Exercise inputs ▸
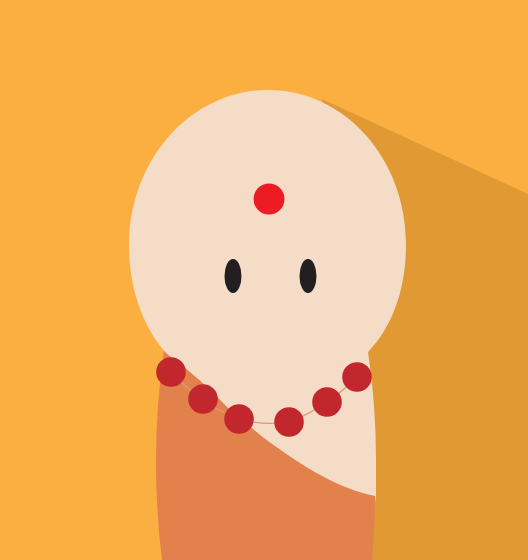
<!DOCTYPE html>
<html lang="en">
<head>
<meta charset="utf-8">
<title>Little monk</title>
<style>
:root {
  --background: #fcaf41;
  --shadow: #e19a33;
  --skin: #f5dcc6;
  --robe: #e3814c;
  --bead: #c1272d;
  --thread: #d99a78;
  --tilak: #ed1c24;
  --eye: #231f20;
}
html, body { margin: 0; padding: 0; overflow: hidden; background: var(--background); }
svg { display: block; width: 528px; height: 560px; }
.background { fill: var(--background); }
.shadow { fill: var(--shadow); }
.skin { fill: var(--skin); }
.robe { fill: var(--robe); }
.beads { fill: var(--bead); }
.thread { fill: none; stroke: var(--thread); stroke-width: 1.2; }
.tilak { fill: var(--tilak); }
.eyes { fill: var(--eye); }
</style>
</head>
<body>
<svg viewBox="0 0 528 560" role="img" aria-label="Little monk in an orange robe with a red bead necklace">
  <defs>
    <circle id="bead" r="14.8"/>
    <ellipse id="eye" rx="8.5" ry="17"/>
  </defs>
  <rect class="background" width="528" height="560"/>
  <polygon class="shadow" points="322,99 528,194 528,560 340,560 340,300"/>
  <g id="body">
    <path class="skin" d="M166 340H372L368 352Q376 405 376 460V496L372 520H160Z"/>
    <path class="robe" d="M164 350C215 388 239 419 264 438C306 469 340 489 375 496Q375 530 372 560H162Q149 455 164 350Z"/>
  </g>
  <path id="head" class="skin" d="M268 90C344 90 406 158 406 244C406 290 392 327 368 352L340 385L230 410Q200 378 166 353C143 327 129 288 129 246C129 160 191 90 268 90Z"/>
  <g id="face">
    <circle class="tilak" cx="269" cy="199" r="15.5"/>
    <g class="eyes">
      <use href="#eye" x="233" y="276"/>
      <use href="#eye" x="308" y="276"/>
    </g>
  </g>
  <g id="necklace">
    <path class="thread" d="M171 372Q186 388 203 400Q220 412 239 419Q264 426 289 422Q310 414 327 402Q343 391 357 377"/>
    <g class="beads">
      <use href="#bead" x="171" y="372"/>
      <use href="#bead" x="203" y="399"/>
      <use href="#bead" x="239" y="419"/>
      <use href="#bead" x="289" y="422"/>
      <use href="#bead" x="327" y="402"/>
      <use href="#bead" x="357" y="377"/>
    </g>
  </g>
</svg>
</body>
</html>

What the task asks ▸ Only the lines holding the string "circle" are needed; copy each of them from the material above.

Worked solution ▸
    <circle id="bead" r="14.8"/>
    <circle class="tilak" cx="269" cy="199" r="15.5"/>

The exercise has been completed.